WILLIAM DREGHORN The Antiquities of Turkish Nicosia
Fragment about Nicosia from The Antiquities of Turkish Nicosia
It is very likely that Paleolithic Man arrived in Cyprus a few hundred thousand years ago, but up to the present no definite sites have been located. About eight thousand years ago the Neolithic people came to the island probably from an area between sout h eastern Turkey and Syria. They led a settled life and were the first to build villages in this island. A few thousand years later, some Bronze age folk had a small settlement on the banks of the Pedhios River near Nicosia, but of course the only records are in the form of pottery and artifacts. About 800 B.C. mention is made of a town called Ledra in central Cyprus, although there is no archaeological evidence. Towns were established on the coast, but inland, the sites were on river banks at good crossi ng points. The river which flows through Nicosia is not a perennial one and it is better described as a wadi. There are no rivers in Cyprus which flow all the year round.
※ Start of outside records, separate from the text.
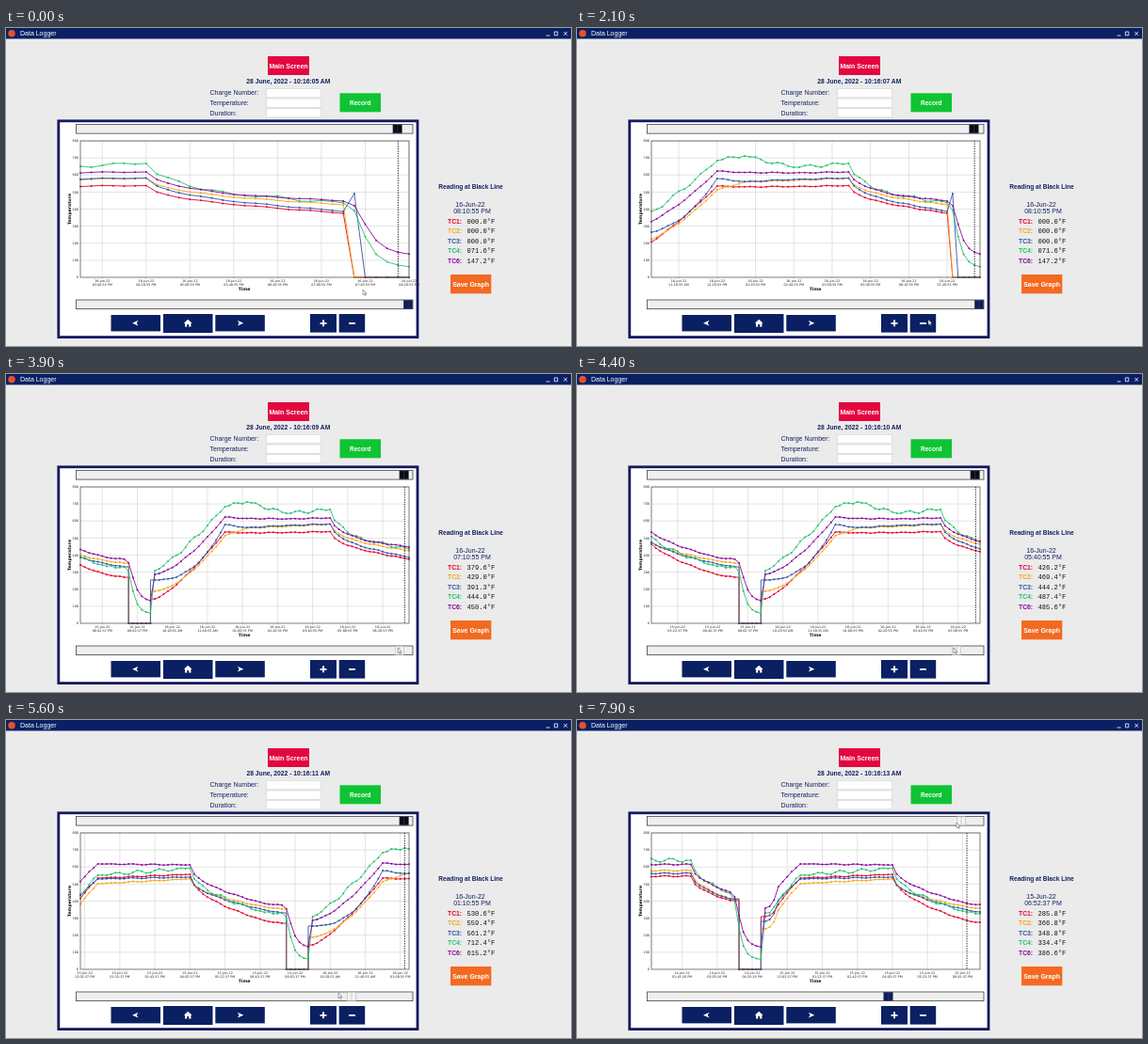
An HTML page for the animation above (8000 ms loop, 600x338 px).

```html
<!DOCTYPE html>
<html lang="en">
<head>
<meta charset="utf-8">
<title>Data Logger</title>
<style>
  html, body { margin: 0; width: 100%; height: 100%; overflow: hidden; background: #ebebeb; }
  svg { display: block; width: 100vw; height: 100vh; }
  text { font-family: "Liberation Sans", Arial, sans-serif; font-size: 7px; fill: #14215f; }
  .b { font-weight: bold; }
  .mid { text-anchor: middle; }
  .btn { fill: #fff; font-weight: bold; text-anchor: middle; }
  .mono { font-family: "Liberation Mono", monospace; font-size: 7.1px; fill: #111; }
  .tick { font-family: "DejaVu Sans", sans-serif; font-size: 3.4px; fill: #222; text-anchor: middle; }
  .axis { font-family: "DejaVu Sans", sans-serif; font-size: 4.6px; font-weight: bold; fill: #111; text-anchor: middle; }
  .navy { fill: #0a2063; }
  .icon { fill: none; stroke: #fff; }
  .field { fill: #fff; stroke: #d2d2d2; stroke-width: .6; }
  .bar { fill: #efefef; stroke: #444; stroke-width: .8; }
  .grid { fill: none; stroke: #d2d2d2; stroke-width: .6; }
  .line { fill: none; stroke-width: .9; stroke-linejoin: round; }
  .dots { fill: none; stroke-width: 2; stroke-linecap: round; }
</style>
</head>
<body>
<svg viewBox="0 0 600 338" preserveAspectRatio="none">
  <rect width="600" height="338" fill="#ebebeb"/>
  <rect class="navy" width="600" height="11.5"/>
  <circle cx="6" cy="5.8" r="3.8" fill="#e8502a"/>
  <text x="15" y="8.3" style="fill:#fff">Data Logger</text>
  <path class="icon" stroke-width=".8" d="M573.5 8h4M582.4 4h3.4v3.8h-3.4zM592.4 4l3.6 3.8m0-3.8l-3.6 3.8"/>

  <rect x="278" y="30" width="44" height="20" fill="#e3063f"/>
  <text class="btn" x="300" y="42.5">Main Screen</text>
  <text class="b mid" id="clock" x="299.8" y="58.8" style="font-size:6.75px"></text>
  <text x="216.5" y="71.2">Charge Number:</text>
  <text x="216.5" y="81.8">Temperature:</text>
  <text x="216.5" y="92.5">Duration:</text>
  <rect class="field" x="276.5" y="64.5" width="58" height="9.3"/>
  <rect class="field" x="276.5" y="75" width="58" height="9.3"/>
  <rect class="field" x="276.5" y="85.6" width="58" height="9.3"/>
  <rect x="354.5" y="69.3" width="43.5" height="20" fill="#0fc433"/>
  <text class="btn" x="376.2" y="81.6" style="font-size:6.5px">Record</text>

  <rect x="55.8" y="98.8" width="381.2" height="229.8" fill="#fff" stroke="#15185f" stroke-width="2.8"/>
  <rect class="bar" x="74.5" y="102.5" width="357.5" height="9.6"/>
  <rect class="bar" x="74.5" y="289" width="357.5" height="9.6"/>
  <g id="topThumb"><rect x="-4.7" y="102.8" width="9.4" height="9"/><path d="M0 103v8.6"/></g>
  <g id="lowThumb"><rect x="-4.7" y="289.3" width="9.4" height="9"/><path d="M0 289.5v8.6"/></g>

  <path class="grid" id="grid"/>
  <g id="series"></g>
  <path id="marker" stroke="#000" stroke-width=".9" stroke-dasharray="1.3 1.3"/>
  <rect x="79" y="120" width="349" height="145" fill="none" stroke="#444" stroke-width=".7"/>
  <g id="yTicks"></g>
  <g id="xTicks"></g>
  <text class="axis" x="253" y="278.6">Time</text>
  <text class="axis" transform="translate(68.5 192.5) rotate(-90)">Temperature</text>

  <g class="navy">
    <rect x="111.5" y="305" width="52.5" height="17.4"/>
    <rect x="167" y="304" width="52.5" height="20"/>
    <rect x="222.3" y="305" width="52.5" height="17.4"/>
    <rect x="323" y="304" width="28" height="19.6"/>
    <rect x="353.7" y="304" width="27.5" height="19.6"/>
  </g>
  <path fill="#fff" d="M134 313.7l6.5-2.9-1.8 2.9 1.8 2.9zM252.3 313.7l-6.5-2.9 1.8 2.9-1.8 2.9zM188.8 313.8l4.4-4 4.4 4h-1.2v3.7h-2.2v-2.5h-2v2.5h-2.2v-3.7z"/>
  <path class="icon" stroke-width="1.8" d="M333.5 313.8h7M337 310.3v7M364 313.8h7"/>

  <text class="b mid" x="493.5" y="170.6" style="font-size:6.6px">Reading at Black Line</text>
  <text class="mid" id="readDate" x="493" y="189.8"></text>
  <text class="mid" id="readTime" x="495" y="196.7"></text>
  <g id="reads"></g>
  <rect x="472" y="262" width="43.3" height="20.3" fill="#f26a21"/>
  <text class="btn" x="493.6" y="274.6">Save Graph</text>

  <path id="cursor" d="M0 0v5.6l1.4-1.2 1 2.1.8-.4-.9-2h1.8z" fill="#fff" stroke="#444" stroke-width=".5"/>
</svg>
<script>
const $ = id => document.getElementById(id);
const two = n => String(n).padStart(2, '0');
const LOOP = 8000, LEFT = 79, RIGHT = 428, BASE = 265, PX = 145 / 800;

// Three furnace runs of ramp, soak and cooling. Marks count ten-minute samples
// back from the newest; bends are the easing powers of the stretch before each mark.
const marks = [138, 129, 121, 118, 113, 92, 75, 71, 64, 48, 43, 34, 24, 16, 6];
const bends = [1, .5, 1, 2.5, .9, 1, .5, 1, 1, 'rise', 1, 1, 1, .5, 1];
// Shutdowns: burner off, logger off, restart.
const gaps = [[129, 127, 121], [71, 70, 64], [6, 5, -1]];

const series = [
  { name: 'TC1', color: '#e4032e', rise: 1.3, wobble: 3,
    keys: [546, 403, 309, 381, 535, 557, 285.8, 270, 143, 535, 530.6, 532, 538, 426.2, 375] },
  { name: 'TC2', color: '#f5a81c', rise: 1.6, wobble: 3,
    keys: [579, 414, 237, 348, 502, 530, 366.8, 353, 188, 513, 559.4, 568, 582, 469.4, 425] },
  { name: 'TC3', color: '#3254a8', rise: 2.4, wobble: 3, spike: 491,
    keys: [563, 412, 281, 403, 530, 541, 348.8, 331, 254, 579, 561.2, 574, 582, 444.2, 386] },
  { name: 'TC4', color: '#25c16f', rise: 1.2, wobble: 11, fall: .1304, floor: 49.2,
    keys: [640, 445, 331, 408, 552, 593, 334.4, 334, 309, 684, 712.4, 645, 668, 487.4, 436] },
  { name: 'TC6', color: '#8a0a9a', rise: 1.5, wobble: 3, fall: .0891, floor: 120.3,
    keys: [615, 452, 359, 485, 618, 612, 386.6, 376, 287, 623, 615.2, 612, 618, 485.6, 447] }
];

function valueAt(sr, s) {
  const gap = gaps.find(([burner, , restart]) => s < burner && s > restart);
  if (gap) {
    const [burner, logger] = gap;
    const hot = sr.keys[marks.indexOf(burner)];
    if (sr.fall) return sr.floor + (hot - sr.floor) / (1 + sr.fall * (burner - s) ** 3);
    if (s === 5 && sr.spike) return sr.spike;
    return s > logger ? hot : 0;
  }
  const ripple = sr.wobble * Math.sin(s * 1.3 + sr.wobble);
  if (s > marks[0]) return sr.keys[0] + ripple;
  const i = Math.max(1, marks.findIndex(m => m <= s));
  const u = (marks[i - 1] - s) / (marks[i - 1] - marks[i]);
  const bend = bends[i] === 'rise' ? sr.rise : bends[i];
  return sr.keys[i - 1] + (sr.keys[i] - sr.keys[i - 1]) * u ** bend + ripple * 4 * u * (1 - u);
}

// Each restart shifts the logger's clock phase.
function stamp(s) {
  const [day, min, sec, from] = s < 65 ? [16, 1220, 55, 0] : s < 122 ? [15, 1192, 37, 69] : [14, 985, 26, 124];
  const m = min - 10 * (s - from), h = Math.floor(m / 60);
  return [`${day}-Jun-22`, `${two(h % 12 || 12)}:${two(m % 60)}:${sec} ${h < 12 ? 'AM' : 'PM'}`];
}

// Linear track through [time, a, b...] keys.
function track(keys, t) {
  let i = 1;
  while (i < keys.length - 1 && keys[i][0] < t) i++;
  const [a, b] = [keys[i - 1], keys[i]];
  const u = Math.min(1, Math.max(0, (t - a[0]) / (b[0] - a[0])));
  return a.slice(1).map((v, j) => v + (b[j + 1] - v) * u);
}
const scroll = [[3600, 0, 427], [4400, 15, 403], [5600, 42, 367], [6500, 68, 332], [6900, 72, 330.5]];
const pointer = [[0, 379, 278], [250, 379, 279], [650, 373, 310], [2700, 373, 310], [2900, 383, 282], [3350, 426, 291],
  [3600, 426, 291], [4400, 400, 291], [5600, 353, 290], [6500, 330, 290], [6950, 330, 291], [7250, 414, 107], [7400, 414, 108], [7900, 403, 109]];

const label = (x, y, s, cls) => `<text class="${cls}" x="${x}" y="${y}">${s}</text>`;
$('series').innerHTML = series.map(s =>
  `<path class="line" stroke="${s.color}"/><path class="dots" stroke="${s.color}"/>`).join('');
const paths = $('series').children;
$('reads').innerHTML = series.map((s, i) => {
  const y = 207.6 + i * 10.6;
  return `<text class="b" x="469" y="${y}" style="fill:${s.color};font-size:6.8px">${s.name}:</text>` + label(489.5, y, '', 'mono');
}).join('');
const reads = $('reads').querySelectorAll('.mono');
for (let v = 0; v <= 800; v += 100)
  $('yTicks').innerHTML += `<text class="tick" style="text-anchor:end" x="77" y="${BASE - v * PX + 1.2}">${v}</text>`;

let shown = '';
function drawChart(count, first) {
  if (shown === count + ':' + first) return;
  shown = count + ':' + first;
  const step = (RIGHT - LEFT) / count;
  const xOf = s => RIGHT - (s - first) * step;
  const point = (s, v) => xOf(s).toFixed(2) + ' ' + (BASE - v * PX).toFixed(2);
  series.forEach((sr, i) => {
    const line = [], dots = [];
    for (let s = first + count, last; s >= first; s--) {
      const v = valueAt(sr, s);
      // Restarts and the earlier shutdowns jump straight up or down.
      if (last > 0 && v === 0 && s > 5) line.push(point(s, last));
      if (last === 0 && v > 0) line.push(point(s + 1, v));
      line.push(point(s, v));
      dots.push(`M${point(s, v)}h0`);
      last = v;
    }
    paths[2 * i].setAttribute('d', 'M' + line.join('L'));
    paths[2 * i + 1].setAttribute('d', dots.join(''));
  });
  const every = Math.ceil(count / 9.5);
  let grid = '', ticks = '';
  for (let y = 120; y < BASE; y += 100 * PX) grid += `M${LEFT} ${y}H${RIGHT}`;
  for (let s = first; s <= first + count; s++) {
    if ((300 - s) % every) continue;
    const x = xOf(s), [day, time] = stamp(s);
    grid += `M${x} 120V267`;
    ticks += label(x, 270, day, 'tick') + label(x, 273.8, time, 'tick');
  }
  $('grid').setAttribute('d', grid);
  $('xTicks').innerHTML = ticks;
}

function setThumb(id, x, held, dark) {
  const g = $(id);
  g.setAttribute('transform', `translate(${x} 0)`);
  g.setAttribute('fill', held ? '#f4f4f4' : dark);
  g.setAttribute('stroke', held ? '#b4b4b4' : '#3a3f5c');
  g.setAttribute('stroke-width', '.6');
}

function render(t) {
  const clicks = Math.min(9, Math.max(0, Math.floor((t - 860) / 230) + 1));
  const count = 30 + 5 * clicks;
  const [pos, thumb] = track(scroll, t);
  const first = Math.round(pos);
  drawChart(count, first);

  const [back, slide] = track([[7400, 1, -.7], [7850, 3, -6]], t);
  const x = RIGHT - back * (RIGHT - LEFT) / count;
  $('marker').setAttribute('d', `M${x} 120V265`);
  const at = first + Math.round(back);
  const [day, time] = stamp(at);
  $('readDate').textContent = day;
  $('readTime').textContent = time;
  series.forEach((s, i) => reads[i].textContent = valueAt(s, at).toFixed(1).padStart(5, '0') + '°F');

  setThumb('topThumb', x + slide, t > 7350, '#0a0a14');
  setThumb('lowThumb', thumb, t > 3450 && t < 7000, '#101c58');
  $('clock').textContent = `28 June, 2022 - 10:16:${two(5 + Math.floor(t / 1000 + .65))} AM`;
  $('cursor').setAttribute('transform', `translate(${track(pointer, t).join(' ')})`);
}

const start = performance.now();
function tick() {
  render((performance.now() - start) % LOOP);
  requestAnimationFrame(tick);
}
tick();
</script>
</body>
</html>
```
Nicosia lies in the geographical centre of a vast plain called the Mesaoria, meaning between the mountains, i.e. Kyrenia and Troodos mountains. We see this plain today as an almost treeless prairie and it is very difficult to believe that as late as the f ifteenth century, it was well forested. Records of the 1340 period describe the great sport of hunting done by the kings and nobles who lived in their NICOSIA palaces. What did they hunt'? Probably deer, wild goats and the mouflon.
By the 16th century, most of the wild animals were hunted to near extinction, but the mouflon escaped by retreating to the Troodos mountains. The forests were now cleared for agriculture, chiefly for the growing of grain. In classical times Cyprus expor ted wheat to Greece. lt is well known that forests attract rainfall, and so with their disappearance, the Mesaoria became a semi-desert, but along with this interference by Man there has been a change of climate.
Descriptions of Nicosia by a traveler in I2I 1 A.D. reveal that the city was a great religious centre, the seat of an archbishopric, had a strongly built castle, many palaces, and, most surprising of all, the walls had a circuit of seven miles. It must have really been a very large village, very spread out because of the large garde ns that everybody had in many parts of old Nicosia today, there are houses with unusually large gardens, when one considers the narrow streets, and so we have here a relic of the M idle Ages. All the mediaeval houses were pulled down and the only ancient monuments of those times are the Selimiye mosque, (St. Sophia), the Bedestan and the Hadiar Pasha mosque. (St. Katherines). Buildings come and go, but gardens go on for ever.